Data extract =>
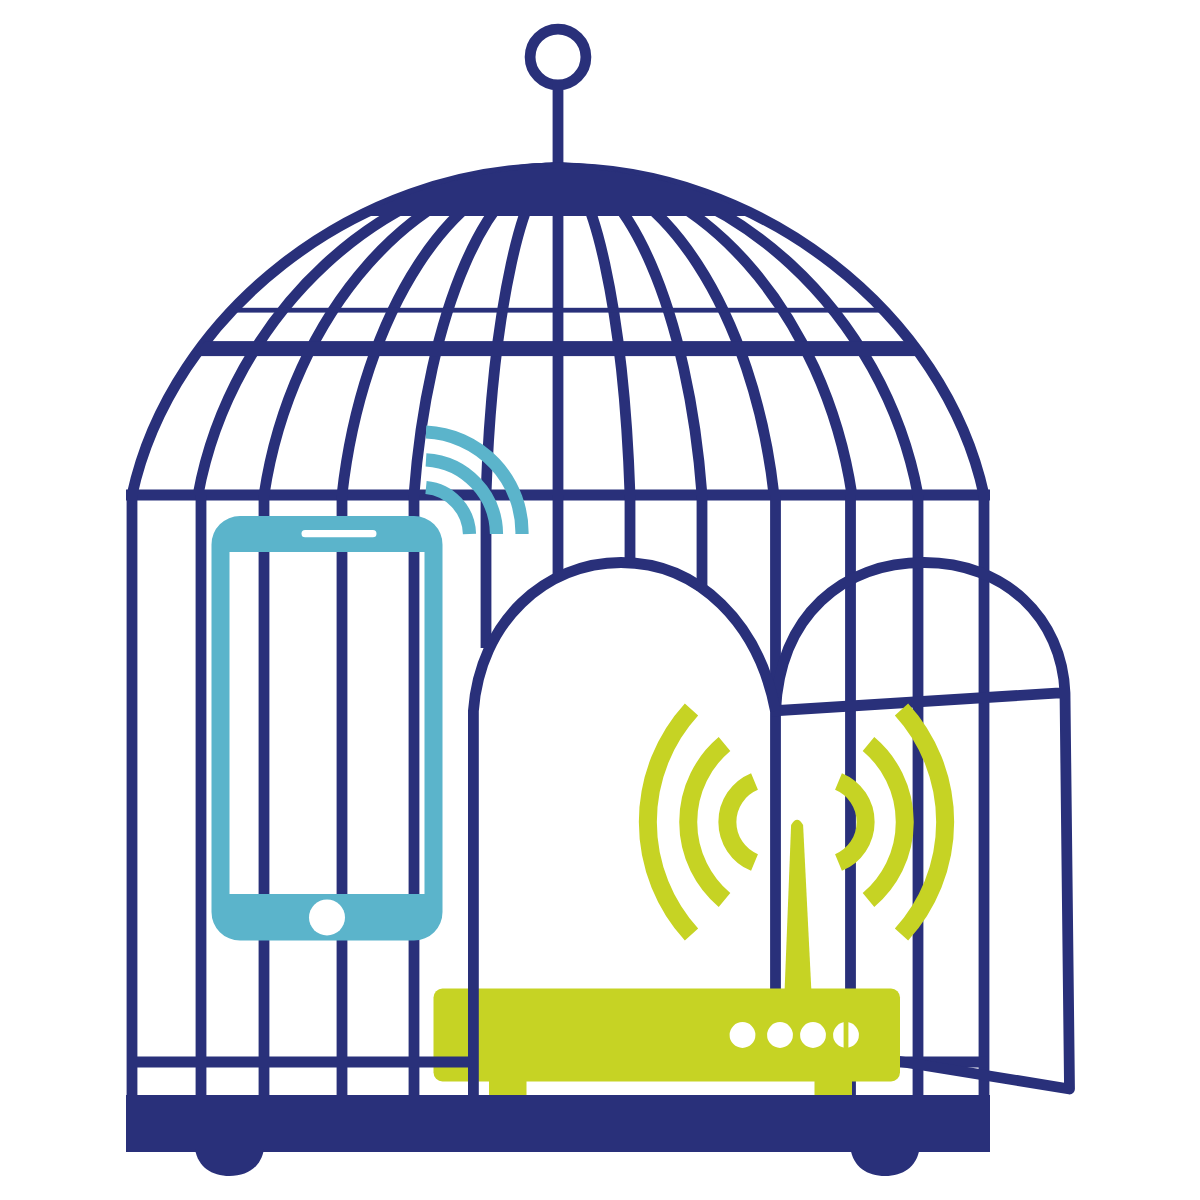
<!DOCTYPE html>
<html lang="en">
<head>
<meta charset="utf-8">
<title>Wireless devices in a birdcage</title>
<style>
  :root {
    --navy: #29307a;
    --teal: #5bb4cb;
    --lime: #c6d324;
    --paper: #ffffff;
  }
  html, body { margin: 0; background: var(--paper); overflow: hidden; }
  .artboard { display: block; width: 1200px; height: 1200px; background: var(--paper); }
  .wire { fill: none; stroke: var(--navy); stroke-width: 3.6; }
  .navy { fill: var(--navy); }
  .teal { fill: var(--teal); }
  .lime { fill: var(--lime); }
  .paper { fill: var(--paper); }
  .phone-signal { fill: none; stroke: var(--teal); stroke-width: 4.4; }
  .router-signal { fill: none; stroke: var(--lime); stroke-width: 6; }
</style>
</head>
<body>
<svg class="artboard" viewBox="0 0 400 400" role="img" aria-label="A smartphone and a wireless router inside a birdcage with an open door">
  <defs>
    <path id="dome-outline" d="M43.500 165C57 105 118 56 186 56S315 105 328.500 165Z"/>
    <clipPath id="dome-clip"><use href="#dome-outline"/></clipPath>
    <g id="dome-ribs">
      <path d="M44 165C57 105 118 56 186 56"/>
      <path d="M66 165C77 105 128.500 56 186 56"/>
      <path d="M88 165C97 105 139 56 186 56"/>
      <path d="M114 165C120.600 105 151.500 56 186 56"/>
      <path d="M138 165C142.400 105 163 56 186 56"/>
      <path d="M162 165C164 105 174.400 56 186 56"/>
    </g>
    <g id="signal-waves">
      <path d="M251.500 260.500A14.600 14.600 0 0 0 251.500 287.500"/>
      <path d="M241.500 248A34 34 0 0 0 241.500 300"/>
      <path d="M230.500 236.500A55.600 55.600 0 0 0 230.500 311.500"/>
    </g>
  </defs>

  <g id="hanger" class="wire">
    <circle cx="186" cy="19" r="9.300"/>
    <path d="M186 28V58"/>
  </g>

  <g id="dome">
    <g class="wire">
      <use href="#dome-ribs"/>
      <use href="#dome-ribs" transform="translate(372 0) scale(-1 1)"/>
      <path d="M186 56V165M42 165H330"/>
    </g>
    <g clip-path="url(#dome-clip)" class="navy">
      <rect x="40" y="50" width="292" height="22"/>
      <rect x="40" y="102.600" width="292" height="1.600"/>
      <rect x="40" y="113.700" width="292" height="5"/>
    </g>
  </g>

  <g id="cage-bars" class="wire">
    <path d="M44 165V366M67 165V366M88 165V366M114 165V366M138 165V366"/>
    <path d="M162 165V216M186 165V192M210 165V188M234 165V197M258.500 165V332"/>
    <path d="M283.500 165V366M306 165V366M328 165V366"/>
    <path d="M298 354H329"/>
  </g>

  <g id="open-door" class="wire">
    <path d="M258.500 237C260 205 281 187.500 308 187.500C335 187.500 354 206 355 231L356.500 363L298 353.500M257 237L356 230.800" stroke-linejoin="round"/>
  </g>

  <g id="phone">
    <path class="teal" fill-rule="evenodd" d="M80 172H138A9.500 9.500 0 0 1 147.500 181.500V304A9.500 9.500 0 0 1 138 313.500H80A9.500 9.500 0 0 1 70.500 304V181.500A9.500 9.500 0 0 1 80 172ZM76.500 184V298H141.500V184Z"/>
    <rect class="paper" x="100.500" y="176.700" width="25" height="2.400" rx="1.200"/>
    <circle class="paper" cx="109" cy="305.800" r="6"/>
    <g class="phone-signal">
      <path d="M142 162.500A16 16 0 0 1 156.500 178"/>
      <path d="M142 153.300A25 25 0 0 1 165.500 178"/>
      <path d="M142 144A33.500 33.500 0 0 1 174 178"/>
    </g>
  </g>

  <g id="router">
    <g class="router-signal">
      <use href="#signal-waves"/>
      <use href="#signal-waves" transform="translate(531 0) scale(-1 1)"/>
    </g>
    <path class="lime" d="M263.700 275Q265.700 271.500 267.700 275L270.500 331H261.500Z"/>
    <rect class="lime" x="144.500" y="329.500" width="155.500" height="31" rx="3"/>
    <path class="lime" d="M163 360H175.500V366H163ZM271.500 360H284V366H271.500Z"/>
    <g class="paper">
      <circle cx="247.500" cy="345" r="4.300"/>
      <circle cx="260" cy="345" r="4.300"/>
      <circle cx="271" cy="345" r="4.300"/>
      <circle cx="282" cy="345" r="4.300"/>
    </g>
    <rect class="lime" x="281.200" y="340" width="1.600" height="10"/>
  </g>

  <g id="doorway" class="wire">
    <path d="M157.800 366V237C160 207 182 187.500 207 187.500C233 187.500 253 208 258.500 237"/>
    <path d="M44 354H158"/>
  </g>

  <g id="base" class="navy">
    <rect x="42" y="365" width="288" height="19"/>
    <path d="M65 383H88C87 389 82.500 392 76.500 392S66 389 65 383Z"/>
    <path d="M283.500 383H306.500C305.500 389 301 392 295 392S284.500 389 283.500 383Z"/>
  </g>
</svg>
</body>
</html>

Work item =>
Would you please repeat the entries above verbatim, excluding each picture?

Output below =>
<!DOCTYPE html>
<html lang="en">
<head>
<meta charset="utf-8">
<title>Wireless devices in a birdcage</title>
<style>
  :root {
    --navy: #29307a;
    --teal: #5bb4cb;
    --lime: #c6d324;
    --paper: #ffffff;
  }
  html, body { margin: 0; background: var(--paper); overflow: hidden; }
  .artboard { display: block; width: 1200px; height: 1200px; background: var(--paper); }
  .wire { fill: none; stroke: var(--navy); stroke-width: 3.6; }
  .navy { fill: var(--navy); }
  .teal { fill: var(--teal); }
  .lime { fill: var(--lime); }
  .paper { fill: var(--paper); }
  .phone-signal { fill: none; stroke: var(--teal); stroke-width: 4.4; }
  .router-signal { fill: none; stroke: var(--lime); stroke-width: 6; }
</style>
</head>
<body>
<svg class="artboard" viewBox="0 0 400 400" role="img" aria-label="A smartphone and a wireless router inside a birdcage with an open door">
  <defs>
    <path id="dome-outline" d="M43.500 165C57 105 118 56 186 56S315 105 328.500 165Z"/>
    <clipPath id="dome-clip"><use href="#dome-outline"/></clipPath>
    <g id="dome-ribs">
      <path d="M44 165C57 105 118 56 186 56"/>
      <path d="M66 165C77 105 128.500 56 186 56"/>
      <path d="M88 165C97 105 139 56 186 56"/>
      <path d="M114 165C120.600 105 151.500 56 186 56"/>
      <path d="M138 165C142.400 105 163 56 186 56"/>
      <path d="M162 165C164 105 174.400 56 186 56"/>
    </g>
    <g id="signal-waves">
      <path d="M251.500 260.500A14.600 14.600 0 0 0 251.500 287.500"/>
      <path d="M241.500 248A34 34 0 0 0 241.500 300"/>
      <path d="M230.500 236.500A55.600 55.600 0 0 0 230.500 311.500"/>
    </g>
  </defs>

  <g id="hanger" class="wire">
    <circle cx="186" cy="19" r="9.300"/>
    <path d="M186 28V58"/>
  </g>

  <g id="dome">
    <g class="wire">
      <use href="#dome-ribs"/>
      <use href="#dome-ribs" transform="translate(372 0) scale(-1 1)"/>
      <path d="M186 56V165M42 165H330"/>
    </g>
    <g clip-path="url(#dome-clip)" class="navy">
      <rect x="40" y="50" width="292" height="22"/>
      <rect x="40" y="102.600" width="292" height="1.600"/>
      <rect x="40" y="113.700" width="292" height="5"/>
    </g>
  </g>

  <g id="cage-bars" class="wire">
    <path d="M44 165V366M67 165V366M88 165V366M114 165V366M138 165V366"/>
    <path d="M162 165V216M186 165V192M210 165V188M234 165V197M258.500 165V332"/>
    <path d="M283.500 165V366M306 165V366M328 165V366"/>
    <path d="M298 354H329"/>
  </g>

  <g id="open-door" class="wire">
    <path d="M258.500 237C260 205 281 187.500 308 187.500C335 187.500 354 206 355 231L356.500 363L298 353.500M257 237L356 230.800" stroke-linejoin="round"/>
  </g>

  <g id="phone">
    <path class="teal" fill-rule="evenodd" d="M80 172H138A9.500 9.500 0 0 1 147.500 181.500V304A9.500 9.500 0 0 1 138 313.500H80A9.500 9.500 0 0 1 70.500 304V181.500A9.500 9.500 0 0 1 80 172ZM76.500 184V298H141.500V184Z"/>
    <rect class="paper" x="100.500" y="176.700" width="25" height="2.400" rx="1.200"/>
    <circle class="paper" cx="109" cy="305.800" r="6"/>
    <g class="phone-signal">
      <path d="M142 162.500A16 16 0 0 1 156.500 178"/>
      <path d="M142 153.300A25 25 0 0 1 165.500 178"/>
      <path d="M142 144A33.500 33.500 0 0 1 174 178"/>
    </g>
  </g>

  <g id="router">
    <g class="router-signal">
      <use href="#signal-waves"/>
      <use href="#signal-waves" transform="translate(531 0) scale(-1 1)"/>
    </g>
    <path class="lime" d="M263.700 275Q265.700 271.500 267.700 275L270.500 331H261.500Z"/>
    <rect class="lime" x="144.500" y="329.500" width="155.500" height="31" rx="3"/>
    <path class="lime" d="M163 360H175.500V366H163ZM271.500 360H284V366H271.500Z"/>
    <g class="paper">
      <circle cx="247.500" cy="345" r="4.300"/>
      <circle cx="260" cy="345" r="4.300"/>
      <circle cx="271" cy="345" r="4.300"/>
      <circle cx="282" cy="345" r="4.300"/>
    </g>
    <rect class="lime" x="281.200" y="340" width="1.600" height="10"/>
  </g>

  <g id="doorway" class="wire">
    <path d="M157.800 366V237C160 207 182 187.500 207 187.500C233 187.500 253 208 258.500 237"/>
    <path d="M44 354H158"/>
  </g>

  <g id="base" class="navy">
    <rect x="42" y="365" width="288" height="19"/>
    <path d="M65 383H88C87 389 82.500 392 76.500 392S66 389 65 383Z"/>
    <path d="M283.500 383H306.500C305.500 389 301 392 295 392S284.500 389 283.500 383Z"/>
  </g>
</svg>
</body>
</html>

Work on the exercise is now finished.